My photographic career has spanned 4 decades and I have endeavored to embrace the changes in equipment and technology that have occurred and continue to evolve. I feel that digital imaging has empowered today’s photographers with more creative and quality control than ever thought to be practical, affordable or achievable. I embrace the concept of life-long learning and I'm aware of the fact that the best way to truly learn a topic is to teach it. As such, I chose to pursue a graduate degree in Media Arts at the University of South Carolina; I graduated with a MA in Digital Imaging in May of 2009 (30 years after my BA in Media Arts from USC in May of 1979). I have become passionate about teaching and have found the University of South Carolina a welcoming environment in which to do so (since the fall of 2006).

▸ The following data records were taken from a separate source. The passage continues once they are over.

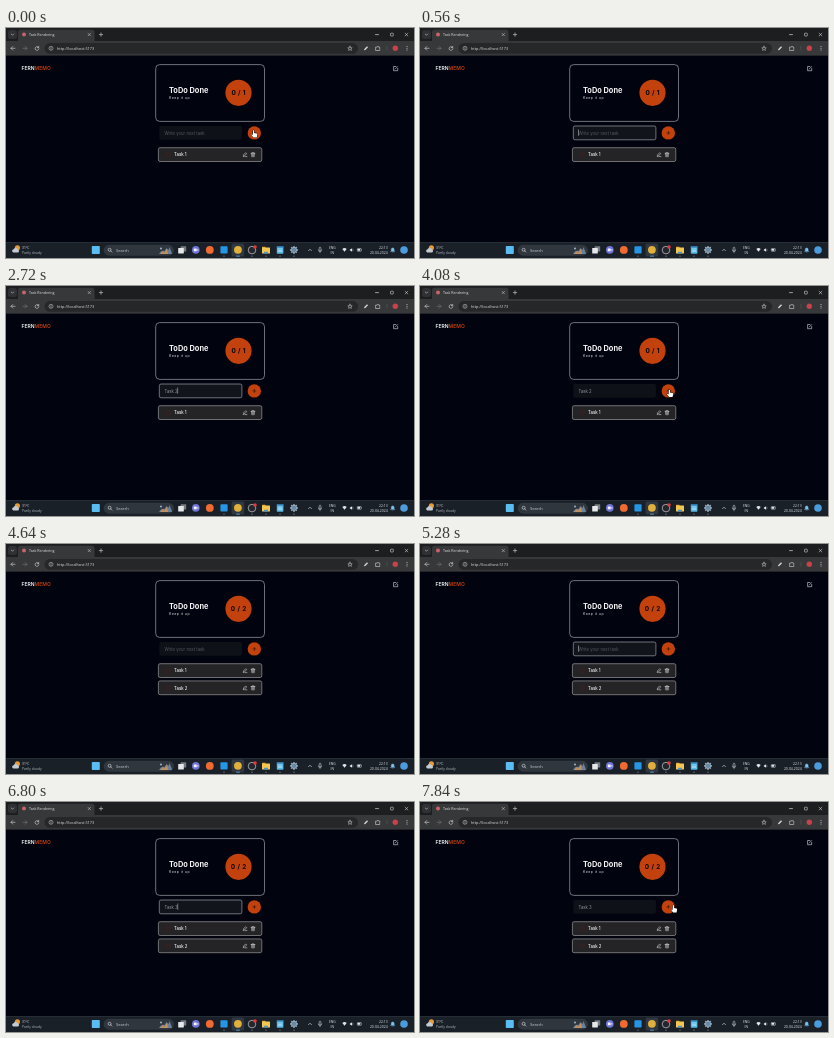
Write an HTML page with a canvas that moves like this. It is 408 by 230 pixels and loops after 8 s.

```html
<!DOCTYPE html>
<html lang="en">
<head>
<meta charset="utf-8">
<title>Task Rendering</title>
<style>
html, body { margin: 0; width: 100%; height: 100%; overflow: hidden; background: #01030e; }
canvas { display: block; width: 408px; height: 230px; }
</style>
</head>
<body>
<canvas id="stage"></canvas>
<script>
const W = 408, H = 230, LOOP = 8000;
const canvas = document.getElementById('stage');
const dpr = window.devicePixelRatio || 1;
canvas.width = W * dpr;
canvas.height = H * dpr;
const ctx = canvas.getContext('2d');

const PAGE = '#01030e', ORANGE = '#c2410c', WHITE = '#f4f4f6';
const UI = '"Open Sans", "Noto Sans", sans-serif';
const APP = 'Inter, Roboto, sans-serif';
const HINT = 'Write your next task';

// time, typed text, focused, caret shown
const FIELD = [
  [0, '', 0, 0], [560, '', 1, 1], [1040, '', 1, 0],
  [1360, 'T', 1, 1], [1600, 'Ta', 1, 1], [1760, 'Tas', 1, 1], [1920, 'Task', 1, 1],
  [2240, 'Task ', 1, 1], [2720, 'Task 2', 1, 1], [3280, 'Task 2', 1, 0],
  [3760, 'Task 2', 1, 1], [4080, 'Task 2', 0, 0], [4240, '', 0, 0],
  [4960, '', 1, 1], [5520, '', 1, 0],
  [5600, 'T', 1, 1], [5760, 'Ta', 1, 1], [6000, 'Tas', 1, 1], [6080, 'Task', 1, 1],
  [6320, 'Task ', 1, 1], [6800, 'Task 3', 1, 1], [7360, 'Task 3', 1, 0],
  [7680, 'Task 3', 0, 0]
];

// time, x, y of the fingertip; no position means hidden
const HAND = [
  [0, 247.6, 102.3], [80, 246.6, 102.6], [160],
  [3840, 250.2, 104.2], [3920, 249.4, 103.8], [4640],
  [7520, 250.4, 103.2], [7600, 250.8, 103.2], [7760, 252, 103.3], [7840, 253.4, 103.4]
];

const at = (track, t) => track.filter(k => k[0] <= t).pop();

function rect(x, y, w, h, r, fill, stroke, lw = 0.6) {
  ctx.beginPath();
  ctx.roundRect(x, y, w, h, r);
  paint(fill, stroke, lw);
}

function disc(x, y, r, fill, stroke, lw = 0.6) {
  ctx.beginPath();
  ctx.arc(x, y, r, 0, Math.PI * 2);
  paint(fill, stroke, lw);
}

function paint(fill, stroke, lw) {
  if (fill) { ctx.fillStyle = fill; ctx.fill(); }
  if (stroke) { ctx.strokeStyle = stroke; ctx.lineWidth = lw; ctx.stroke(); }
}

// SVG path drawn with its own zero at x, y
function shape(x, y, d, fill, stroke, lw = 0.6) {
  ctx.save();
  ctx.translate(x, y);
  const p = new Path2D(d);
  ctx.lineCap = ctx.lineJoin = 'round';
  if (stroke) { ctx.strokeStyle = stroke; ctx.lineWidth = lw; ctx.stroke(p); }
  if (fill) { ctx.fillStyle = fill; ctx.fill(p); }
  ctx.restore();
}

function text(s, x, y, size, color, { font = UI, weight = 400, align = 'left', gap = 0 } = {}) {
  ctx.font = `${weight} ${size}px ${font}`;
  ctx.letterSpacing = gap + 'px';
  ctx.textAlign = align;
  ctx.fillStyle = color;
  ctx.fillText(s, x, y);
  return ctx.measureText(s).width;
}

function browser() {
  const ink = '#d6d7d9', dim = '#77797c', bar = '#37383a';
  rect(0, 0, W, 14, 0, '#1d1e20');
  rect(2, 2, 9, 9, 2.5, '#303134');
  shape(6.5, 6.6, 'M-1.2-.6L0 .6L1.2-.6', null, ink);
  rect(12, 1.8, 76.5, 13, [2.5, 2.5, 0, 0], bar);
  rect(0, 13, W, 14.5, 0, bar);
  disc(18, 6.5, 2, '#c9636b');
  text('Task Rendering', 23, 7.9, 3.6, '#e6e6e8');
  shape(83.3, 6.6, 'M-1.2-1.2L1.2 1.2M1.2-1.2L-1.2 1.2', null, ink, 0.5);
  shape(95, 6.6, 'M-1.7 0H1.7M0-1.7V1.7', null, ink);
  shape(371, 6.6, 'M-1.5 0H1.5', null, WHITE);
  rect(384.5, 5.2, 2.8, 2.8, 0.5, null, WHITE, 0.5);
  shape(400.5, 6.6, 'M-1.4-1.4L1.4 1.4M1.4-1.4L-1.4 1.4', null, WHITE, 0.5);

  const arrow = 'M2 0H-2M-.2-1.8L-2 0L-.2 1.8';
  shape(7, 20.3, arrow, null, ink);
  shape(19, 20.3, 'M-2 0H2M.2-1.8L2 0L.2 1.8', null, dim);
  shape(31, 20.3, 'M1.5-1A1.9 1.9 0 1 0 1.9.4M1.7-2V-.7H.4', null, ink);
  rect(38.5, 15, 313.5, 10.8, 5.4, '#262729');
  disc(45, 20.3, 2, null, ink, 0.5);
  shape(45, 20.3, 'M0-.9V-.8M0 0V1', null, ink, 0.5);
  text('http://localhost:5173', 51, 21.8, 3.85, '#dedfe1');
  shape(344, 20.4, 'M0-2.2L.6-.7L2.2-.6L1 .4L1.4 2L0 1.1L-1.4 2L-1 .4L-2.2-.6L-.6-.7Z', null, ink, 0.5);
  shape(360, 20.3, 'M-2 2L-1.6.6L1 -2L2-1L-.6 1.6Z', ink);
  shape(372, 20.4, 'M-2-1.3H-.7A.7.7 0 0 1 .7-1.3H1.7V0A.7.7 0 0 1 1.7 1.2V2.1H-2Z', null, ink);
  rect(380.7, 18, 0.5, 4.6, 0, '#5c5e61');
  disc(389.3, 20.2, 2.7, '#c9414b');
  for (let i = -1; i < 2; i++) disc(401, 20.3 + i * 1.7, 0.5, ink);
}

function pencil(x, y) {
  shape(x, y, 'M-1.6 1.6L-1.3.2L.8-1.9L1.8-.9L-.3 1.2ZM0 2H2', null, WHITE, 0.5);
}

function trash(x, y) {
  shape(x, y, 'M-2-1.3H2M-.7-1.3V-2.1H.7V-1.3M-1.5-1.3L-1.3 2.1H1.3L1.5-1.3M-.4-.3V1.1M.4-.3V1.1', null, WHITE, 0.45);
}

function item(name, y) {
  rect(152.4, y, 103.4, 13.8, 1.7, '#242427', '#a3a1a3', 0.65);
  disc(162.2, y + 7, 2.2, null, '#571f16', 0.5);
  text(name, 168, y + 8.6, 4.25, WHITE, { font: APP, weight: 500 });
  pencil(238.9, y + 6.9);
  trash(247, y + 6.9);
}

function field([, typed, focused, caret]) {
  rect(153.3, 98, 82.6, 13.8, 1.7, focused ? '#12141b' : '#0f1118',
    focused ? '#a5a8b0' : null, 0.65);
  const width = typed
    ? text(typed, 158.5, 106.5, 4.25, '#93959c', { font: APP })
    : (text(HINT, 158.5, 106.5, 4.25, '#555860', { font: APP }), 0);
  if (caret) rect(158.4 + width, 101.6, 0.5, 6.2, 0, '#d5d6da');
}

function page(t) {
  const two = t >= 4240;
  rect(0, 27.5, W, 187, 0, PAGE);
  const w = text('FERN', 15.6, 42.3, 5, WHITE, { font: APP, weight: 600 });
  text('MEMO', 15.6 + w, 42.3, 5, ORANGE, { font: APP, weight: 600 });
  shape(389.6, 40.6, 'M.3-2.1H-2V2.1H2.1V-.2M-.4.4L2-2', null, WHITE, 0.55);

  rect(149.7, 36.6, 108.8, 56.8, 4, null, '#b9bbc2', 0.6);
  text('ToDo Done', 163, 65.2, 7.4, WHITE, { font: APP, weight: 700 });
  text('Keep it up', 163, 71.4, 3.5, '#dcdde1', { font: APP, gap: 0.46 });
  disc(232.5, 64.8, 13.1, ORANGE);
  text(two ? '0 / 2' : '0 / 1', 232.7, 67.1, 6.4, '#0b0710',
    { font: APP, weight: 700, align: 'center', gap: 0.4 });

  field(at(FIELD, t));
  disc(248.3, 104.9, 6.7, ORANGE);
  shape(248.4, 104.9, 'M-1.5 0H1.5M0-1.5V1.5', null, '#240d0a', 0.55);

  item('Task 1', 119.7);
  if (two) item('Task 2', 136.9);
}

function taskbar() {
  const ink = '#e2e5e9', soft = '#b4b9c0';
  rect(0, 214, W, 16, 0, '#1a2028');
  rect(0, 214, W, 0.5, 0, '#343a42');

  disc(11.4, 219.8, 2.6, '#e59a3c');
  shape(9.6, 222.5, 'M-2.3 2A1.7 1.7 0 0 1-2-1.3A2.2 2.2 0 0 1 2-1.2A1.7 1.7 0 0 1 2.5 2Z', '#c4cad2');
  text('31°C', 16, 220.7, 3.3, ink);
  text('Partly cloudy', 16, 226, 3.3, soft);

  rect(85.8, 218, 8, 8, 0.8, '#5bbcf2');
  rect(98, 217.3, 69.5, 10, 5, '#30363e', '#444a52', 0.4);
  disc(103.6, 221.8, 1.5, null, ink, 0.6);
  shape(103.6, 221.8, 'M1.1 1.1L2.3 2.3', null, ink);
  text('Search', 110, 223.6, 4.1, '#c9cdd2');
  shape(159.5, 226, 'M-6.5 0C-5-3-3-4-1-3L1-6L3-4L4-7L6-2L6.5 0Z', '#6d809a');
  shape(158, 225, 'M-4 1L-1-2L0 0L3-4L4 1Z', '#c38f5c');
  disc(155, 220.5, 1, '#9bb6d0');

  rect(174.6, 218.2, 5.6, 5.4, 0.5, '#777c83');
  rect(172.2, 220, 5.6, 5.4, 0.5, '#e6e7e9');
  disc(189.8, 221.9, 3.8, '#7074d6');
  rect(187.8, 220.5, 2.9, 2.8, 0.5, WHITE);
  shape(191, 221.9, 'M0-.1L1.3-1V1L0 .2Z', WHITE);
  disc(203.8, 221.9, 3.9, '#f06a32');
  rect(214.4, 218.3, 7.2, 7.2, 0.8, '#2595e4');
  rect(225.6, 215.5, 12.6, 13, 1.5, '#303740');
  disc(231.9, 221.8, 3.9, '#dfb03c');
  disc(246, 222.1, 3.8, '#24262b', '#c9ccd0', 0.7);
  disc(249, 219, 1.8, '#e03a3e');
  rect(256, 218.7, 3.6, 2, 0.4, '#d99a25');
  rect(256, 219.6, 8, 6, 0.5, '#f3c551');
  rect(258, 223.7, 4, 1.9, 0.3, '#4a94d4');
  rect(270.8, 218, 6.6, 7.8, 0.7, '#59b9e6');
  rect(270.8, 218, 6.6, 1.5, 0.4, '#2b77ad');
  for (let i = 0; i < 3; i++) rect(272, 220.8 + i * 1.4, 4.2, 0.4, 0, '#e7f5fb');
  ctx.save();
  ctx.translate(288, 221.9);
  for (let i = 0; i < 8; i++) {
    rect(-0.8, -4, 1.6, 2, 0.3, '#8ca2b5');
    ctx.rotate(Math.PI / 4);
  }
  ctx.restore();
  disc(288, 221.9, 2.5, '#64798c', '#a7bbca', 0.8);
  disc(288, 221.9, 0.9, '#4ba5e5');
  for (let i = 0; i < 6; i++) {
    const on = i === 1, w = on ? 4 : 1.6;
    rect(218 + i * 14 - w / 2, 227.7, w, 0.8, 0.4, on ? '#67b8ea' : '#9ba1a8');
  }

  shape(304, 222, 'M-1.5.7L0-.8L1.5.7', null, ink);
  rect(313.2, 219.2, 1.7, 3.6, 0.8, null, ink, 0.5);
  shape(314, 222, 'M-1.7 0A1.7 1.7 0 0 0 1.7 0M0 1.7V2.8', null, ink, 0.45);
  text('ENG', 326.3, 220.7, 3.3, ink, { align: 'center' });
  text('IN', 326.3, 226, 3.3, ink, { align: 'center' });
  shape(338.5, 223.7, 'M0 0L-2.2-2.6A3.1 3.1 0 0 1 2.2-2.6Z', ink);
  shape(345.3, 222, 'M-1.4-.7H-.5L.7-1.8V1.8L-.5.7H-1.4Z', ink);
  shape(345.3, 222, 'M1.5-1A1.6 1.6 0 0 1 1.5 1', null, ink, 0.4);
  rect(351.3, 220.5, 4, 2.8, 0.5, null, ink, 0.5);
  rect(351.8, 221, 2.3, 1.8, 0.2, ink);
  text('22:13', 381.6, 220.7, 3.4, ink, { align: 'right' });
  text('20-04-2024', 381.6, 226, 3.4, ink, { align: 'right' });
  shape(386.7, 222, 'M-2 1.3L-1.4.5V-.7A1.4 1.4 0 0 1 1.4-.7V.5L2 1.3ZM-.5 2H.5', '#79c3ee', '#79c3ee', 0.4);
  disc(398, 222, 3.8, '#4c9bdb');
}

function hand(t) {
  const [, x, y] = at(HAND, t);
  if (x === undefined) return;
  shape(x, y, 'M-.7.2Q0-.5.6.2V2.7L3 3.2Q3.8 3.4 3.7 4.2L3.2 7.2H-.2L-2.3 4.6Q-2.1 3.7-1.3 4.1L-.7 4.7Z',
    '#fff', '#08080b', 0.9);
}

function draw(now) {
  const t = (now - start) % LOOP;
  ctx.setTransform(dpr, 0, 0, dpr, 0, 0);
  page(t);
  browser();
  taskbar();
  hand(t);
}

const start = performance.now();
function tick() {
  draw(performance.now());
  requestAnimationFrame(tick);
}
tick();
</script>
</body>
</html>
```
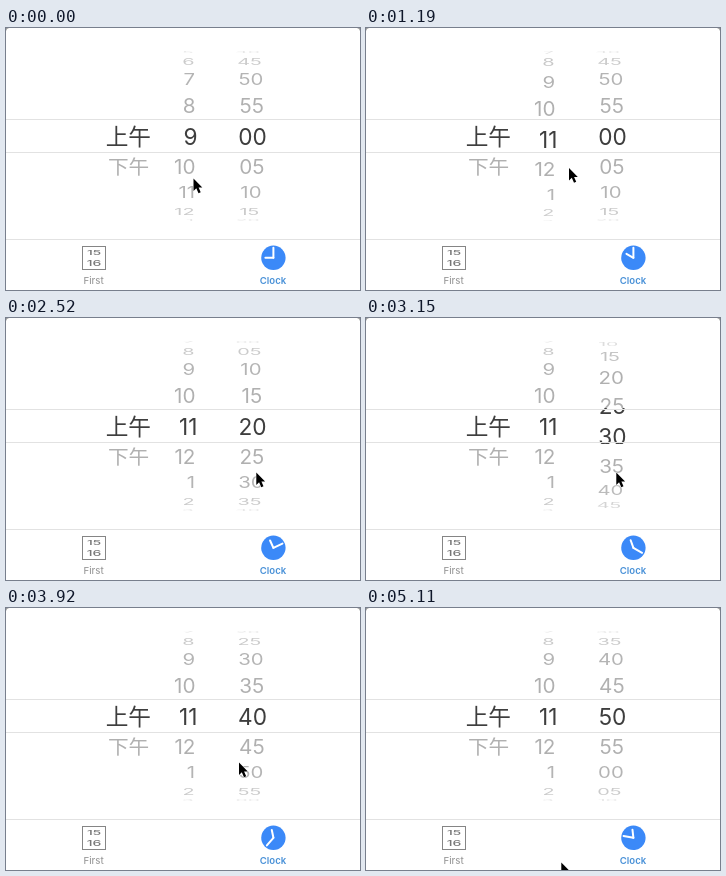
Animation, 354 px wide and 262 px high, one loop 5.18 s. Source, as an HTML page:

```html
<!DOCTYPE html>
<html lang="zh">
<head>
<meta charset="utf-8">
<title>Time picker</title>
<style>
html, body { margin: 0; width: 100%; height: 100%; overflow: hidden; background: #fff; }
svg { display: block; width: 354px; height: 262px; }
text { font-family: Inter, Roboto, "Noto Sans CJK SC", "Noto Sans CJK JP", "Noto Sans CJK", sans-serif; }
.dim { fill: #b0b0b0; }
.lit { fill: #3e3e3e; }
.han { font-weight: 300; }
.tab { font-size: 9.6px; font-weight: 500; text-anchor: middle; }
.tab.on { font-weight: 600; }
.day { font-size: 8px; font-weight: 500; fill: #777; text-anchor: middle; }
</style>
</head>
<body>
<svg viewBox="0 0 354 262">
  <defs>
    <clipPath id="outside"><path d="M0 0H354V90H0ZM0 126H354V211H0Z"/></clipPath>
    <clipPath id="band"><path d="M0 90H354V126H0Z"/></clipPath>
  </defs>
  <rect width="354" height="262" fill="#fff"/>
  <g id="dim" class="dim" clip-path="url(#outside)"></g>
  <g id="lit" class="lit" clip-path="url(#band)"></g>
  <path d="M0 91.5H354M0 124.5H354M0 211.5H354" stroke="#e2e2e2"/>
  <rect x="76.5" y="218.5" width="23" height="23" fill="none" stroke="#858585"/>
  <text class="day" transform="translate(88 226.5) scale(1.75 .8)">15</text>
  <text class="day" transform="translate(88 237.8) scale(1.75 .95)">16</text>
  <text class="tab" x="87.6" y="255.6" fill="#9c9c9c">First</text>
  <circle cx="267.4" cy="229.8" r="12.2" fill="#3b89f8"/>
  <g stroke="#fff" stroke-width="2" stroke-linecap="round">
    <path id="hour" d="M0 0V-8"/>
    <path id="minute" d="M0 0V-10"/>
  </g>
  <text class="tab on" x="267" y="255.6" fill="#4a92d8">Clock</text>
  <path d="M0 0H3Q.5 .5 0 3ZM354 0H351Q353.5 .5 354 3Z" fill="#999"/>
  <path id="cursor" d="M0 0V12.4L2.8 9.8L5 14.7L7.2 13.7L5.1 8.9H8.8Z"
    fill="#000" stroke="#fff" stroke-width="1" stroke-linejoin="round" paint-order="stroke"/>
</svg>
<script>
const LOOP = 5180, STEP = 70;
const MID = 108, RADIUS = 84, PITCH = .3683, ZOOM = 1.09, SIZE = 20.8;
const $ = id => document.getElementById(id);

const easeOut = p => 1 - (1 - p) ** 3;
const easeInOut = p => p < .5 ? 2 * p * p : 1 - 2 * (1 - p) ** 2;

// Each move is [start, end, value reached].
function track(t, value, moves, ease) {
  for (const [start, end, goal] of moves) {
    if (t <= start) break;
    value += (goal - value) * ease(Math.min(1, (t - start) / (end - start)));
  }
  return value;
}

const hourWheel = [[420, 770, 10], [980, 1372, 11]];
const minuteWheel = [[1540, 2060, 2], [2100, 2450, 4], [2940, 3410, 6], [3500, 3850, 8], [4760, 5080, 10]];
const clockHour = [[700, 980, 10], [1190, 1470, 11]];
const clockMinute = [[1890, 2170, 10], [2450, 2800, 20], [3220, 3500, 30], [3710, 4060, 40], [4900, 5250, 50]];
const cursorX = [[420, 910, 203], [1190, 1470, 250.3], [3570, 3850, 233], [4060, 4270, 243], [4760, 5110, 195.3]];
const cursorY = [[420, 910, 140], [1190, 1470, 154.5], [4060, 4270, 157], [4760, 5110, 254.5]];

const mod = (a, n) => (a % n + n) % n;

const wheels = [
  { x: 122.6, litX: 122.3, anchor: "middle", drift: 0, style: "han",
    at: () => 0, label: i => ["上午", "下午"][i] || "" },
  { x: 189.6, litX: 191.5, anchor: "end", drift: -2, style: "num",
    at: t => track(t, 9, hourWheel, easeOut), label: i => mod(i - 1, 12) + 1 },
  { x: 246.2, litX: 246.5, anchor: "middle", drift: -5, style: "num",
    at: t => track(t, 0, minuteWheel, easeOut), label: i => String(mod(i * 5, 60)).padStart(2, "0") }
];

function makeRow(layer, w) {
  const row = document.createElementNS("http://www.w3.org/2000/svg", "text");
  row.setAttribute("class", w.style);
  row.setAttribute("text-anchor", w.anchor);
  row.setAttribute("font-size", SIZE);
  row.setAttribute("y", SIZE * .364);
  return $(layer).appendChild(row);
}

for (const w of wheels) {
  w.dim = Array.from({ length: 9 }, () => makeRow("dim", w));
  w.lit = Array.from({ length: 3 }, () => makeRow("lit", w));
}

function placeRows(w, rows, value, x, zoom) {
  const first = Math.round(value) - (rows.length - 1) / 2;
  rows.forEach((row, n) => {
    const angle = (first + n - value) * PITCH;
    const cos = Math.cos(angle);
    const visible = Math.abs(angle) < Math.PI / 2;
    row.textContent = visible ? w.label(first + n) : "";
    if (!visible) return;
    const y = MID + .3 + RADIUS * Math.sin(angle);
    const sx = (1 - .08 * (1 - cos)) * zoom;
    row.setAttribute("transform",
      `translate(${x + w.drift * (1 - cos)} ${y}) scale(${sx} ${cos * zoom})`);
    row.setAttribute("opacity", Math.min(1, .2 + cos));
  });
}

function turn(id, degrees) {
  $(id).setAttribute("transform", `translate(267.4 229.8) rotate(${degrees})`);
}

function draw(t) {
  for (const w of wheels) {
    const value = w.at(t);
    placeRows(w, w.dim, value, w.x, 1);
    placeRows(w, w.lit, value, w.litX, ZOOM);
  }
  const h = track(t, 9, clockHour, easeInOut);
  const m = track(t, 0, clockMinute, easeInOut);
  turn("hour", h * 30 + m / 2);
  turn("minute", m * 6);
  const x = track(t, 187.5, cursorX, easeInOut);
  const y = track(t, 150.5, cursorY, easeInOut);
  $("cursor").setAttribute("transform", `translate(${x} ${y})`);
}

const begin = performance.now();
function tick() {
  const t = (performance.now() - begin) % LOOP;
  draw(Math.floor(t / STEP) * STEP);
  requestAnimationFrame(tick);
}
tick();
</script>
</body>
</html>
```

During the course of my career, I have been fortunate to have photographed people from all walks of life, and these interactions have impacted me greatly. I have become increasingly aware of the energy that is exchanged between my subjects and me during a session and the symbiotic result that often manifests itself in the finished image. With each encounter, I attempt to approach my subject with honesty, integrity, empathy and sensitivity…free of prejudice, artifice or preconceived notions about who they are or how they wish to be portrayed. I endeavor to be the catalyst for a dynamic equilibrium of energy to occur during our time together, and to capture the essence of their personality beyond the persona or facade they may have wished to outwardly project. Once I have the lights and camera adjusted, I typically don’t look through the eyepiece again until I change or re-frame the composition. This allows me to make constant eye contact with the subject and/or her actions, minimizing the barrier of equipment between us, facilitating the intimacy of our interaction, as I balance my quiet observation with my active participation. As I relinquish control, I gain power…not power over my subject, but the power of synergy with my subject. Spontaneity replaces artifice. And in that moment a portrait is more than a depiction of a face (or hands); it becomes a record of an act of personal relating—an encounter that has to include me beyond the act of pushing the shutter button. The awareness and understanding of this fact simultaneously fills me with humility and passion for what I do, and a sense of responsibility for how I practice my art.